“Trying to integrate both logic and the silicon photonics required for the needed bandwidth in a single chip would be completely impractical,” he states. “Conversely, very short reach electrical links interconnecting a packaged 51.2T ASIC with separately packaged optical modules would burn too much power.”
The solution, says Andani, is co-packaging ASIC and optics connected with ultra-low power, extra short reach (XSR) SerDes links. This disaggregated architecture allows for logic and optics to be implemented in the best-fit process nodes for each, reduces complexity and achieves power targets.

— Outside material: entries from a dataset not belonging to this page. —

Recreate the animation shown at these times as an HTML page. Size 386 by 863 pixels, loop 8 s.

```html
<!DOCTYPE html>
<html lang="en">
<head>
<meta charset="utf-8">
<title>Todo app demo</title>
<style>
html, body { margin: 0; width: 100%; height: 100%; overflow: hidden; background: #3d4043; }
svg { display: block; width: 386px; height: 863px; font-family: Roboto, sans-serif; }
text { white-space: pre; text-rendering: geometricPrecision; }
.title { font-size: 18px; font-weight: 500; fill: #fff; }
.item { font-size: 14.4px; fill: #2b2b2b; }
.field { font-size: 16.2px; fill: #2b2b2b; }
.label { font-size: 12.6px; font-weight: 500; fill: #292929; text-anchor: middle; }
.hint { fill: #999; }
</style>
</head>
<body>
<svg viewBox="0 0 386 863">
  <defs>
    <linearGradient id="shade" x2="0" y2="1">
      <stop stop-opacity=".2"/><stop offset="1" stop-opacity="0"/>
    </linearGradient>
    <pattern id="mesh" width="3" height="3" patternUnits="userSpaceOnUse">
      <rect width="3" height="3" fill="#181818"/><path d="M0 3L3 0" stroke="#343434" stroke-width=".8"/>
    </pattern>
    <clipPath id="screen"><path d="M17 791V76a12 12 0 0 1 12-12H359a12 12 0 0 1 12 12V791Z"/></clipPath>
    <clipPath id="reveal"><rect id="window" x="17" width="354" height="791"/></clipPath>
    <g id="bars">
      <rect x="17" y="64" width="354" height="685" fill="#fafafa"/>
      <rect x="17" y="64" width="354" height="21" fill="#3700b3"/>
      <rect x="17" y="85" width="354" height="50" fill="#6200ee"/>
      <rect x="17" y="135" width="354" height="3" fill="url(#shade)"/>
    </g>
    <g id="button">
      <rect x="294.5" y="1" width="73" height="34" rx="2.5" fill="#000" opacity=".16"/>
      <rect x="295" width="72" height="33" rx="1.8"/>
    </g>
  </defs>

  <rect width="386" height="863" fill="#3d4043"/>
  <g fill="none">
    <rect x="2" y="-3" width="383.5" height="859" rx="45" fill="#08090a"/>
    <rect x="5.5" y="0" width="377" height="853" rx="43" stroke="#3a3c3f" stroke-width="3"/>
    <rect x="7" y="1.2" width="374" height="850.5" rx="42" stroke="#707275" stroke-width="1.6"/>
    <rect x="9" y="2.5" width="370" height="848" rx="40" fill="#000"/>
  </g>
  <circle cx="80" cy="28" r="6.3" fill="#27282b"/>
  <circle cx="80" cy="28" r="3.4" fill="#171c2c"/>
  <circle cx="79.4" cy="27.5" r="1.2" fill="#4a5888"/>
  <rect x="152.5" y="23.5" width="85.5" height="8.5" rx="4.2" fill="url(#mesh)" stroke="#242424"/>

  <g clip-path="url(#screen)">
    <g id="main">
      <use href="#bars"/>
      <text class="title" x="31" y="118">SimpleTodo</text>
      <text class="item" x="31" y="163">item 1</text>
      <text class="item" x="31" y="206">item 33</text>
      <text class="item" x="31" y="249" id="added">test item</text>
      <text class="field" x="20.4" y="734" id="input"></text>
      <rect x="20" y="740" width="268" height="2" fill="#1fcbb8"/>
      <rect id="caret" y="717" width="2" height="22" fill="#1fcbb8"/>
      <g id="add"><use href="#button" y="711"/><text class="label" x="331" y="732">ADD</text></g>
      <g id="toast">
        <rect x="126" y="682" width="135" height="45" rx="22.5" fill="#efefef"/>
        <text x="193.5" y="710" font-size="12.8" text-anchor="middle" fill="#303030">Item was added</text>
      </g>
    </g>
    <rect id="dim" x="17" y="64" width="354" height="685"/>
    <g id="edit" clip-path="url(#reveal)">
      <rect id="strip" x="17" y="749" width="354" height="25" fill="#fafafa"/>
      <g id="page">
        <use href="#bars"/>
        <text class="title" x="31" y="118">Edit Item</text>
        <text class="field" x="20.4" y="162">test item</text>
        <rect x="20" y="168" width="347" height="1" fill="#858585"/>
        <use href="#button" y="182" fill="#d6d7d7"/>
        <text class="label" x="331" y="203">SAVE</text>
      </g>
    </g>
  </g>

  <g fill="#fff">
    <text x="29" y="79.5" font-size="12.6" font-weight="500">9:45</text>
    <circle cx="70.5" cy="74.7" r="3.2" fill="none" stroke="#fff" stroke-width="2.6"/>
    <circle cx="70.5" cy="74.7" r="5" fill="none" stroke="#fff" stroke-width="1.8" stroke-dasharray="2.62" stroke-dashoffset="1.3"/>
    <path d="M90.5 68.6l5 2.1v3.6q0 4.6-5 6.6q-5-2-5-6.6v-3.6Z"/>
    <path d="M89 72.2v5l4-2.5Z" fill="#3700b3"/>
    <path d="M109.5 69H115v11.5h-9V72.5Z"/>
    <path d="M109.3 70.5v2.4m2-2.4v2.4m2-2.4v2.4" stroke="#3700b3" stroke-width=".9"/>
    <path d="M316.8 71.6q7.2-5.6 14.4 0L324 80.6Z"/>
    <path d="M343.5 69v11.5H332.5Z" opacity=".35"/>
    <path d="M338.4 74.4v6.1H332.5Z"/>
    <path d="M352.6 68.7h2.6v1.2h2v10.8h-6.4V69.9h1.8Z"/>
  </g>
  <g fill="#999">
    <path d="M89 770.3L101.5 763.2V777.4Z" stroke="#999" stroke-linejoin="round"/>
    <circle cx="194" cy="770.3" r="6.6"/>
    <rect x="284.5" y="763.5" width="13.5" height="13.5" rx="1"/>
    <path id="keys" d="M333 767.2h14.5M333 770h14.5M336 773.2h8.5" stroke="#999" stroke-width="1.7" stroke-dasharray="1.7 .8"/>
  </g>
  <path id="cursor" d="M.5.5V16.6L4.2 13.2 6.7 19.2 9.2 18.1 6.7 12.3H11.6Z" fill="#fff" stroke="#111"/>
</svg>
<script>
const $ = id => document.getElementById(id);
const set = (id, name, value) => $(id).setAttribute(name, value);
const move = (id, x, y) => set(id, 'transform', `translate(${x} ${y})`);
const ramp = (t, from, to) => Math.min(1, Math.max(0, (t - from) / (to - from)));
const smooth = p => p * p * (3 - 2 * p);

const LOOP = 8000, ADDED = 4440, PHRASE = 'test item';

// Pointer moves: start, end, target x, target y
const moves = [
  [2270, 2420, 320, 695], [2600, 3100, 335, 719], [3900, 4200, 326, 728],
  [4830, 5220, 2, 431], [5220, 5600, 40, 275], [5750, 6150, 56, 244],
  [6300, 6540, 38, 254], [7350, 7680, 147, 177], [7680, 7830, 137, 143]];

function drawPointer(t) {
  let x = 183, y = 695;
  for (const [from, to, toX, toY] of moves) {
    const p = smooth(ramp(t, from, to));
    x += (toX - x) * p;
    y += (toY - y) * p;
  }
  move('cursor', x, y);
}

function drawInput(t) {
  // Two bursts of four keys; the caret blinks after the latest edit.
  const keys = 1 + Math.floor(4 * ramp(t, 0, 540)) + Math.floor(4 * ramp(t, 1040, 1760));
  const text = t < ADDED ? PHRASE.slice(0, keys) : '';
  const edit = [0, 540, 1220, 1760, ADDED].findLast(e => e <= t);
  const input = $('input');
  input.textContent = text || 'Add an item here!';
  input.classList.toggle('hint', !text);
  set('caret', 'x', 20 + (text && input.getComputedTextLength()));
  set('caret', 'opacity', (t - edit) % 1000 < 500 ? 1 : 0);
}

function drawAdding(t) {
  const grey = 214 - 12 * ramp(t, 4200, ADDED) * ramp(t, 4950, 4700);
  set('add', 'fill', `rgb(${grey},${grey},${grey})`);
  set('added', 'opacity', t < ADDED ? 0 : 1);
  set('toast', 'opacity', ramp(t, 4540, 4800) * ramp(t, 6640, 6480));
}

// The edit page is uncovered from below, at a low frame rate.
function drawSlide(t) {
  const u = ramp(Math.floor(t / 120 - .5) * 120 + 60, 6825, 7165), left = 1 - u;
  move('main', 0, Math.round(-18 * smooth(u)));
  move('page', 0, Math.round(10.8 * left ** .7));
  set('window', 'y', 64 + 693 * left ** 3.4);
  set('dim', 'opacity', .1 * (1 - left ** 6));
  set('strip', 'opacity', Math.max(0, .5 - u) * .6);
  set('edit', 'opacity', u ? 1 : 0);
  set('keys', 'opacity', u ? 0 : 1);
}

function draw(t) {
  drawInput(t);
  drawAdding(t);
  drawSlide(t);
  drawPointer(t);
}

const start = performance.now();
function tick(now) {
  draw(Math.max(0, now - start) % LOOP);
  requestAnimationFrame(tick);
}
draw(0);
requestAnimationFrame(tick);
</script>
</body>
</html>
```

For AI/ML and HPC SoCs, the 112G XSR SerDes is used to bridge purpose-built accelerator chiplets for natural language processing, video transcoding, and image recognition. Another popular use case, says Andani, is the die disaggregation of large SoCs (which are hitting reticle size limits for manufacturable yields) into multiple smaller die that are connected with XSR links over organic substrate.
“As the semiconductor industry turns towards chiplets and CPO to enable high-performance products, implementation of the SerDes PHY is critical to effectively maintain high speeds and signal integrity across XSR and ultra-short reach (USR) distances,” he explains. “From our perspective, 112G XSR SerDes PHYs fabricated in advanced process nodes – such as 7nm – can successfully deliver the required speed and signal integrity demanded by chiplets and co-packaged optics. The 112G XSR interface – formalized by the Optical Internetworking Forum (OIF) – offers extremely high throughput capabilities, even though it is designed for low complexity and very low power consumption.”

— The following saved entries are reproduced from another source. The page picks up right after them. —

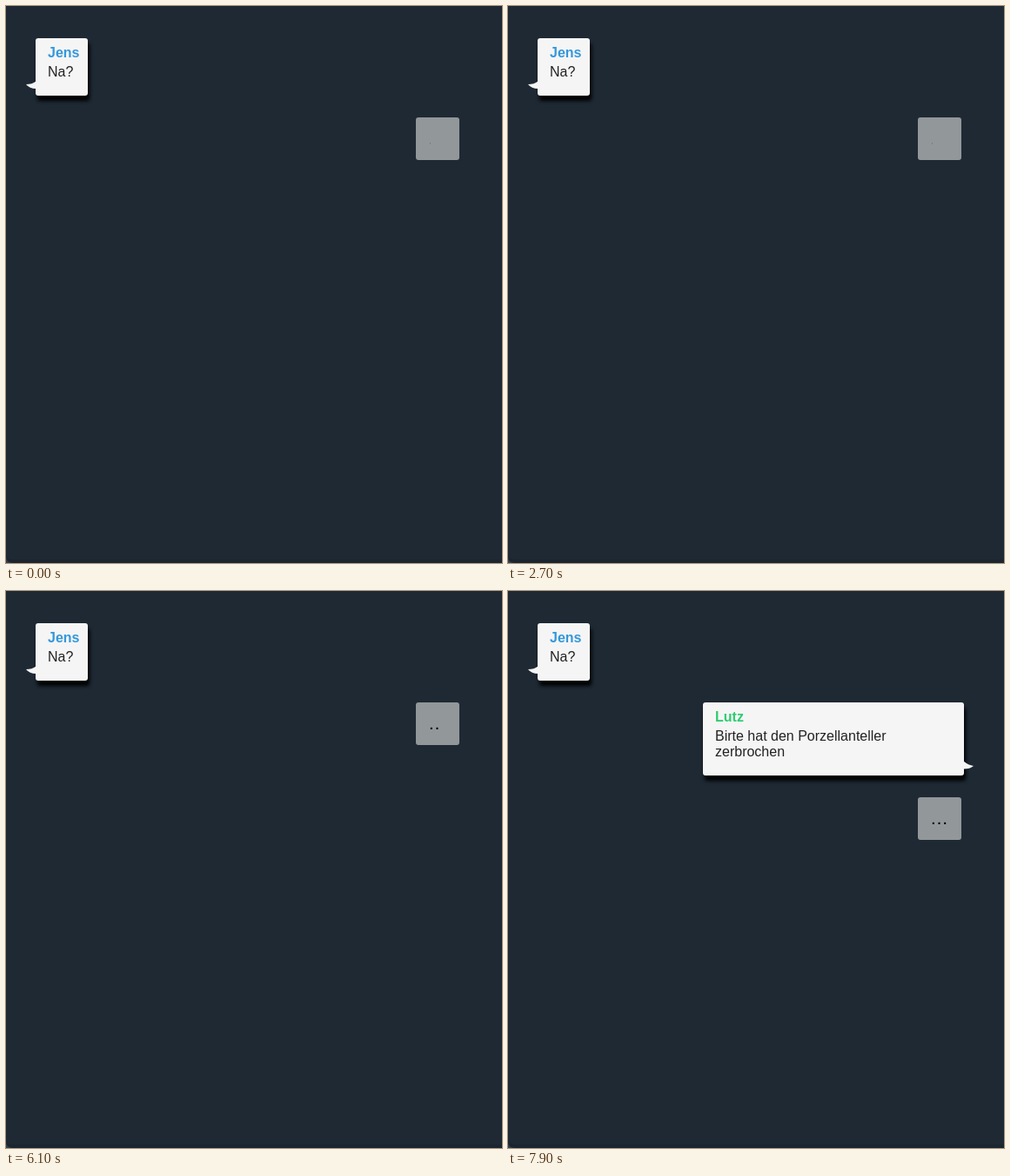
These frames come from a looping animation (570 by 640 pixels, 8000 ms). An HTML page:

```html
<!DOCTYPE html>
<html lang="de">
<head>
<meta charset="utf-8">
<title>Chat</title>
<style>
  html, body { margin: 0; width: 100%; height: 100%; overflow: hidden; background: #36414b; }
  svg { display: block; width: 570px; height: 640px; }
  text { font: 16px "Liberation Sans", Arial, sans-serif; fill: #222; }
  .name { font-weight: bold; }
  .bubble, .tail { fill: #f5f5f5; }
  .bubble { filter: drop-shadow(2px 6px 2px #000); }
  .dots { font-size: 21px; fill: #000; }
</style>
</head>
<body>
<svg viewBox="0 0 570 640">
  <defs>
    <clipPath id="reveal"><rect id="edge" x="485" y="150" width="0" height="14"/></clipPath>
  </defs>
  <path d="M0 0H570V640H8Q0 640 0 632Z" fill="#1a2530"/>
  <path d="M0 0H570V636H8Q2 636 0 631Z" fill="#1e2933"/>

  <g>
    <rect class="bubble" x="34" y="37" width="60" height="66" rx="3"/>
    <path class="tail" d="M34.5 86.5Q30 90 23 90Q27 95 34.5 95Z"/>
    <text class="name" x="48" y="59" style="fill:#3498db">Jens</text>
    <text x="48" y="81">Na?</text>
  </g>

  <g id="reply" visibility="hidden">
    <rect class="bubble" x="224" y="128" width="300" height="84" rx="3"/>
    <path class="tail" d="M523.5 195.5Q529 200 535 201Q531 204.5 523.5 204.5Z"/>
    <text class="name" x="238" y="150" style="fill:#2ecc71">Lutz</text>
    <text x="238" y="172">Birte hat den Porzellanteller</text>
    <text x="238" y="190">zerbrochen</text>
  </g>

  <g id="typing">
    <rect x="471" y="128" width="50" height="49" rx="3" fill="#92979a"/>
    <g clip-path="url(#reveal)"><text class="dots" x="485" y="159">…</text></g>
  </g>
</svg>
<script>
  const LOOP = 8000, TICK = 100, REPLY_AT = 7100;
  const CYCLE = 1370, PHASE = 285;
  const DOT_DELAY = 454, DOT_PITCH = 7;
  const COLUMN_TIMES = [188, 290, 364]; // reveal of each pixel column of a dot

  const [edge, reply, typing] = ["edge", "reply", "typing"].map(id => document.getElementById(id));

  function revealedWidth(phase) {
    let width = 0;
    for (let dot = 0; dot < 3; dot++)
      COLUMN_TIMES.forEach((time, column) => {
        if (phase >= time + dot * DOT_DELAY) width = 3 + dot * DOT_PITCH + column;
      });
    return width;
  }

  function draw(now) {
    const elapsed = Math.max(0, now - start) % LOOP;
    const t = Math.floor(elapsed / TICK) * TICK;
    const replied = t >= REPLY_AT;
    reply.setAttribute("visibility", replied ? "visible" : "hidden");
    typing.setAttribute("transform", `translate(0 ${replied ? 109 : 0})`);
    edge.setAttribute("width", revealedWidth((t + PHASE) % CYCLE));
  }

  const start = performance.now();
  function loop() {
    draw(performance.now());
    requestAnimationFrame(loop);
  }
  loop();
</script>
</body>
</html>
```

As Andani points out, 112G XSR SerDes PHYs should be tailored for the ultra-low power and area requirements of die-to-die (D2D) and die-to-optical-engine (D2OE) interfaces, supporting NRZ and PAM-4 signaling at multiple data rates for maximum design flexibility.
Additional features should optimally include a high-bandwidth ~2Tbps/mm of uni-directional beachfront efficiency, support for channels up to 10dB insertion loss without DFE (to save power), multiple lane configurations to allow flexible ASIC floorplan integration, extensive Design-For-Test (DFT) capabilities to aid manufacturing of Known Good Dice (KGD), static and run-time debug capabilities, and software and scripts for enhanced bring-up and validation.
“In a world of Moore’s Law slowing and Dennard Scaling stopped, the traditional approach of implementing monolithic SoCs faces real challenges,” he adds. “Complexity, yield, and power consumption become insurmountable obstacles to delivering the PPA required by leading-edge applications.”
Fortunately, disaggregated architectures, namely chiplets and CPO, break through these limits. High-speed, extra and ultra-short reach links delivered by 112G XSR SerDes PHYs are the key technology for interconnecting chiplets, ASICs and optics.
“With 112G XSR SerDes, chiplets and CPO will enable the most demanding applications across the data center, networking, 5G, HPC, and AI/ML markets,” Andani concludes.